Foster children are at disproportionate risk of adverse outcomes throughout the life course. Public policy prioritizes permanency (exiting foster care through reunification with birth parents, adoption, or legal guardianship) to promote foster youths’ healthy development and well-being, but little empirical evidence indicates that permanency, including its most preferred form—reunification—promotes positive outcomes. Using multi-system, statewide longitudinal administrative data, we employed logistic and mixed-effects regression to examine educational attainment and earnings among former foster youth in early adulthood. We found that youth who aged out of care had significantly higher odds of graduating high school and enrolling in college than did reunified youth and youth who exited to guardianship, and they had similar odds as adopted youth. Earnings were similar across groups. Among aged-out (but not reunified) youth, odds of high school graduation and average earnings were higher for youth who spent more time in foster care prior to age 18. Overall, results suggest that permanency alone is insufficient to promote foster youths’ educational and economic attainment.

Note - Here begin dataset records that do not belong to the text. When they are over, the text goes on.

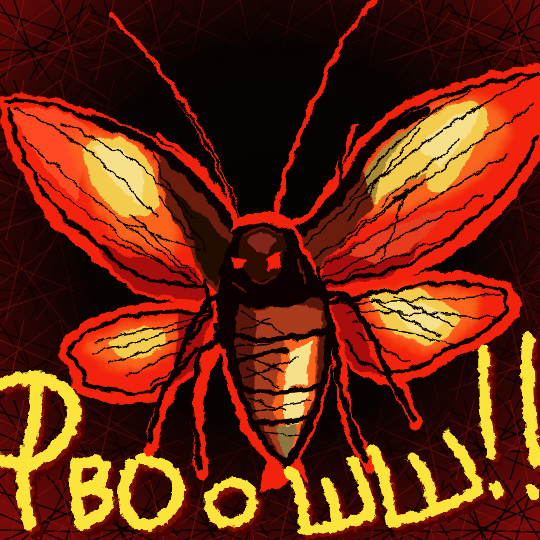
<!DOCTYPE html>
<html lang="en">
<head>
<meta charset="utf-8">
<title>Pbooww!!</title>
<style>
:root{--ink:#080403;--red:#f2210c;--blood:#a80f08;--shade:#4b0604;--orange:#f9641e;--glow:#f3cb4e;--pale:#f6e08a;--brown:#6b1a10;--letter:#fbe53a}
html,body{margin:0;width:540px;height:540px;overflow:hidden;background:var(--ink)}
svg{display:block}
.line{fill:none;stroke-linecap:round;stroke-linejoin:round}
.ink{stroke:var(--ink)}
.red{stroke:var(--red)}
.wing{fill:var(--red);stroke:var(--red);stroke-width:7;stroke-linejoin:round}
.rim{fill:none;stroke:var(--ink);stroke-width:4;stroke-linecap:round;stroke-linejoin:round}
.vein{fill:none;stroke:var(--ink);stroke-width:1.6;stroke-linecap:round}
</style>
</head>
<body>
<svg width="540" height="540" viewBox="0 0 540 540" role="img" aria-label="Red winged insect on black with the lettering Pbooww!!">
<defs>
<radialGradient id="night" gradientUnits="userSpaceOnUse" cx="275" cy="235" r="385">
<stop offset="0" stop-color="#040302"/><stop offset=".5" stop-color="#080302"/><stop offset=".72" stop-color="#2c0504"/><stop offset="1" stop-color="#780a09"/>
</radialGradient>
<radialGradient id="hatchFade" gradientUnits="userSpaceOnUse" cx="275" cy="240" r="370">
<stop offset=".5" stop-color="#000"/><stop offset=".8" stop-color="#fff"/>
</radialGradient>
<mask id="edges"><rect width="540" height="540" fill="url(#hatchFade)"/></mask>
<pattern id="hatch" width="90" height="80" patternUnits="userSpaceOnUse">
<path class="line" stroke="#0b0202" stroke-width="1.5" d="M0 12L90 42M0 62L90 24M14 0L40 80M70 0L30 80M0 34L90 72M84 0L60 80M0 78L90 4M52 0L90 60M0 4L50 80M0 50L90 52"/>
<path class="line" stroke="#8d1212" stroke-width=".7" d="M0 20L90 58M24 0L6 80M0 70L90 40M60 0L78 80M0 44L60 0M36 80L90 12"/>
</pattern>
<filter id="rough" x="-5%" y="-5%" width="110%" height="110%">
<feTurbulence type="fractalNoise" baseFrequency=".06" numOctaves="3" seed="7" result="grain"/>
<feDisplacementMap in="SourceGraphic" in2="grain" scale="9" xChannelSelector="R" yChannelSelector="G"/>
</filter>
<filter id="chalk" x="-5%" y="-5%" width="110%" height="110%">
<feTurbulence type="fractalNoise" baseFrequency=".13" numOctaves="2" seed="3" result="grain"/>
<feDisplacementMap in="SourceGraphic" in2="grain" scale="8" xChannelSelector="R" yChannelSelector="G"/>
</filter>
<filter id="soft" x="-20%" y="-20%" width="140%" height="140%"><feGaussianBlur stdDeviation="4"/></filter>
<path id="wingTopLeft" d="M3 98Q50 96 104 118Q170 146 208 180Q232 205 240 236L214 300Q180 302 138 290Q104 268 82 244Q46 222 32 184Q6 150 3 98Z"/>
<path id="wingTopRight" d="M276 238Q318 214 344 172Q366 128 412 102Q470 78 544 66V142Q522 190 484 226Q440 262 398 278L326 290L296 268Z"/>
<path id="wingLowLeft" d="M214 306Q150 300 96 320Q62 336 62 352Q76 368 74 386Q104 404 148 400Q178 388 198 362Q216 340 214 306Z"/>
<path id="wingLowRight" d="M330 296Q380 286 426 276Q480 272 508 288Q522 298 516 314Q500 340 456 352Q424 380 386 382Q356 376 338 346Z"/>
<clipPath id="clipTopLeft"><use href="#wingTopLeft"/></clipPath>
<clipPath id="clipTopRight"><use href="#wingTopRight"/></clipPath>
<clipPath id="clipLowLeft"><use href="#wingLowLeft"/></clipPath>
<clipPath id="clipLowRight"><use href="#wingLowRight"/></clipPath>
<path id="abdomen" d="M236 290Q280 276 324 292Q336 344 320 396Q306 440 286 464Q256 444 242 396Q226 344 236 290Z"/>
<clipPath id="clipAbdomen"><use href="#abdomen"/></clipPath>
<g id="letters" class="line">
<path stroke-width="13" d="M36 378Q38 424 24 462Q20 492 30 524M2 384Q34 370 60 386Q80 400 70 430Q56 456 26 466L2 460"/>
<path stroke-width="12" d="M76 466Q74 496 80 522M76 464Q104 456 104 470Q104 484 80 490Q112 488 108 504Q102 518 80 524"/>
<path stroke-width="12" d="M132 464Q120 486 126 508Q134 530 156 522Q180 510 178 486Q172 460 142 460"/>
<path stroke-width="10" d="M232 482Q206 488 210 508Q216 526 236 522Q256 514 252 494Q246 480 228 484"/>
<path stroke-width="11" d="M290 472Q304 484 304 530Q340 528 370 514Q366 482 352 462M326 484Q336 498 336 522"/>
<path stroke-width="11" d="M372 450Q388 476 392 522Q440 512 478 490Q468 456 446 436M412 458Q430 474 432 506"/>
<path stroke-width="11" d="M484 350Q482 408 492 454M496 486L498 492"/>
<path stroke-width="12" d="M528 338Q524 400 536 462M531 490L534 494"/>
</g>
</defs>

<g id="background">
<rect width="540" height="540" fill="url(#night)"/>
<rect width="540" height="540" fill="url(#hatch)" mask="url(#edges)"/>
<path class="line" stroke="#5c0b0a" stroke-width="1" opacity=".7" d="M40 0L150 72M90 0L60 84M8 70L140 20M0 30L110 100M400 0L530 60M390 60L540 10M470 0L430 80M0 240L70 330M0 330L60 230M500 240L540 330M470 380L540 270M20 360L140 440"/>
</g>

<g id="insect" filter="url(#rough)">
<g id="antennae" class="line">
<path class="red" stroke-width="6" d="M112 16Q150 58 176 92Q214 146 242 226M374 0Q336 46 322 84Q290 150 274 222"/>
<path class="ink" stroke-width="2.5" d="M122 30Q154 66 184 106Q218 156 244 228M362 18Q336 54 326 84Q294 150 277 224"/>
</g>

<g id="back-legs" class="line">
<path class="red" stroke-width="13" d="M212 318Q182 356 168 396Q154 420 150 450M218 346Q198 372 196 412L202 474M330 322Q344 380 346 420Q360 448 370 466M338 304Q366 326 382 364Q402 388 416 424"/>
<path class="red" stroke-width="6" d="M304 218Q338 186 344 152L356 126"/>
</g>

<g id="wing-upper-left">
<use href="#wingTopLeft" class="wing"/>
<g clip-path="url(#clipTopLeft)">
<path fill="#ff4a22" d="M10 108Q60 104 92 130L76 200Q34 160 10 108Z"/>
<path fill="var(--orange)" d="M70 138Q112 112 156 162Q178 202 180 250Q140 260 106 226Q82 186 70 138Z" filter="url(#soft)"/>
<path fill="var(--glow)" d="M82 150Q100 128 130 142Q160 166 160 206Q142 224 116 212Q88 186 82 150Z"/>
<path fill="var(--pale)" d="M94 148Q118 138 138 166Q148 188 142 204Q112 190 94 148Z"/>
<path fill="var(--brown)" d="M158 156Q212 186 240 240L216 292Q196 272 184 236Q160 206 158 156Z"/>
<path fill="var(--ink)" d="M168 186Q206 214 230 246L216 286Q192 262 190 228Z" opacity=".75"/>
<path fill="var(--blood)" d="M92 240Q140 262 196 268L210 302L134 294Z"/>
<path class="vein" d="M16 108Q90 138 158 218M24 138Q80 192 184 270M40 176Q100 226 196 284M60 124Q130 146 196 218M116 220L200 250M104 236L190 278M148 146Q178 206 206 250M160 198L192 240M130 214L206 286"/>
</g>
<path class="rim" stroke-width="7" d="M6 100Q52 100 98 124Q162 144 202 182Q226 206 238 238M10 108Q16 150 36 178Q56 216 92 238Q128 276 150 280L206 288"/>
<path class="line ink" stroke-width="9" d="M96 120Q176 144 236 232"/>
<path class="line red" stroke-width="5" d="M160 136Q212 170 242 226"/>
</g>

<g id="wing-upper-right">
<use href="#wingTopRight" class="wing"/>
<g clip-path="url(#clipTopRight)">
<path fill="var(--orange)" d="M350 206Q372 130 448 98Q506 92 510 132Q486 188 420 206Q376 226 350 206Z" filter="url(#soft)"/>
<path fill="#a98a35" d="M362 178Q380 140 424 120L464 108L452 156Q408 188 372 202Z"/>
<path fill="var(--glow)" d="M386 164Q412 118 460 102Q492 98 488 126Q466 164 446 192Q424 196 424 174Q396 188 372 204Z"/>
<path fill="var(--pale)" d="M420 148Q444 116 478 108Q474 138 440 166Z"/>
<path fill="var(--brown)" d="M290 234Q340 208 362 164L372 206Q344 244 318 270L290 272Z"/>
<path fill="var(--blood)" d="M326 262Q376 226 432 216Q420 254 390 276L322 290Z"/>
<path fill="#e63a1a" d="M346 252Q390 222 446 210Q424 250 376 262Z"/>
<path class="vein" d="M536 76Q440 118 300 250M534 104Q440 168 310 262M508 154Q420 206 316 272M484 194Q410 232 322 280M470 92Q404 120 350 200M446 238Q380 260 330 284M420 128L348 220M430 176L340 246M460 140L380 206M404 196L382 258"/>
</g>
<path class="rim" stroke-width="7" d="M284 240Q326 212 350 172Q372 132 414 108Q470 84 538 74M538 138Q510 190 474 218Q430 256 392 270L324 284"/>
<path class="line ink" stroke-width="9" d="M288 240Q340 210 364 156Q382 130 424 112"/>
</g>

<g id="wing-lower-left">
<use href="#wingLowLeft" class="wing"/>
<g clip-path="url(#clipLowLeft)">
<path fill="var(--orange)" d="M82 348Q120 318 178 320Q184 352 144 370Q104 372 82 348Z" filter="url(#soft)"/>
<path fill="var(--glow)" d="M108 344Q130 322 164 330Q170 348 146 356Q122 364 108 344Z"/>
<path fill="var(--blood)" d="M178 312L216 306L198 364L164 392Q180 350 178 312Z"/>
<path class="vein" d="M96 342L206 316M92 354L204 322M108 364L198 334M128 376L192 344M150 386L198 350"/>
</g>
<path class="rim" d="M206 312Q144 308 100 326Q70 340 70 352Q84 370 84 384Q118 396 148 392Q176 380 196 350"/>
</g>

<g id="wing-lower-right">
<use href="#wingLowRight" class="wing"/>
<g clip-path="url(#clipLowRight)">
<path fill="var(--orange)" d="M360 300Q412 276 478 294Q482 330 436 352Q382 350 360 300Z" filter="url(#soft)"/>
<path fill="var(--glow)" d="M368 296Q390 284 424 292L462 314Q456 340 424 344Q386 340 368 296Z"/>
<path fill="var(--pale)" d="M384 304Q414 296 446 316Q440 334 414 332Z"/>
<path fill="var(--blood)" d="M330 300L358 304Q362 344 384 378L348 366Z"/>
<path class="vein" d="M340 304Q410 300 500 296M346 312Q420 312 496 318M352 322Q410 332 456 344M356 334L410 362M372 300L440 336M396 296L454 328"/>
</g>
<path class="rim" d="M336 302Q386 292 428 284Q478 280 506 294L508 308Q490 334 452 346Q420 372 386 374Q362 366 346 340"/>
</g>

<g id="body">
<path fill="var(--red)" d="M234 222Q262 200 292 220L314 262Q340 310 332 366Q324 420 300 456L308 484L292 478L278 490L274 488Q262 490 258 494L266 462Q236 430 228 386Q212 330 222 270Z"/>
<path fill="var(--ink)" d="M232 232Q262 214 296 234Q306 270 328 296Q334 346 322 392Q308 440 288 470Q254 446 238 396Q220 350 216 300Q222 262 232 232Z"/>
<g clip-path="url(#clipAbdomen)">
<use href="#abdomen" fill="#5a140c"/>
<path fill="#a93a1c" d="M256 308Q290 300 322 310L316 390L286 464L254 410Z"/>
<path fill="var(--orange)" d="M284 340L318 330L314 396L288 462L272 406Z"/>
<path fill="var(--pale)" d="M290 352L312 340L306 382L284 390ZM284 394L308 390L300 424L284 426Z"/>
<path fill="#8d7440" d="M276 428L298 424L286 464Z"/>
<path class="line ink" stroke-width="5" d="M230 334Q282 346 332 328M232 364Q270 352 288 350M236 388Q282 396 326 384M246 420Q282 428 314 416"/>
<path class="vein" stroke-width="2" d="M240 312L284 334M236 346L290 340M240 354L284 372M244 378L296 358M248 398L288 410M252 412L310 400M262 432L302 436M246 368L280 386M242 330L272 320"/>
</g>
<path class="line ink" stroke-width="7" d="M236 290Q226 344 242 396Q258 444 286 464Q306 440 320 396Q336 344 324 292"/>
<path fill="var(--ink)" d="M224 254Q262 236 304 254L326 292Q300 310 268 304Q238 312 216 296Z"/>
<path fill="#2d0a06" d="M240 238Q260 222 284 236Q290 260 274 278L252 280Q236 262 240 238Z"/>
<path fill="#82281a" d="M248 240Q262 226 278 240L268 254L256 252Z"/>
<path fill="var(--red)" d="M232 256L246 260L242 270L234 268ZM266 258L282 252L280 266L268 270Z"/>
<path class="line" stroke="#6d120b" stroke-width="2" d="M244 236Q262 222 282 234M254 278L264 284L274 276M296 258L306 282M232 282L244 294"/>
</g>

<g id="front-legs" class="line ink">
<path stroke-width="6" d="M226 290Q204 300 192 326Q180 360 162 396L148 442M230 312Q218 346 202 350Q190 380 192 412L200 468M322 296Q350 290 360 316Q376 340 388 374L414 420M328 318Q338 350 338 378Q350 410 348 422L366 460"/>
<path stroke-width="4" d="M206 280L210 314L190 340M216 324L222 348M318 268L328 302L352 300M348 126Q338 160 340 206"/>
</g>
</g>

<g id="lettering" role="img" aria-label="PBOOWW!!" filter="url(#chalk)">
<use href="#letters" x="7" y="7" stroke="var(--shade)"/>
<use href="#letters" x="3" y="3" stroke="#7d0a06"/>
<use href="#letters" stroke="var(--letter)"/>
</g>
</svg>
</body>
</html>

All Science Journal Classification (ASJC) codes
- Sociology and Political Science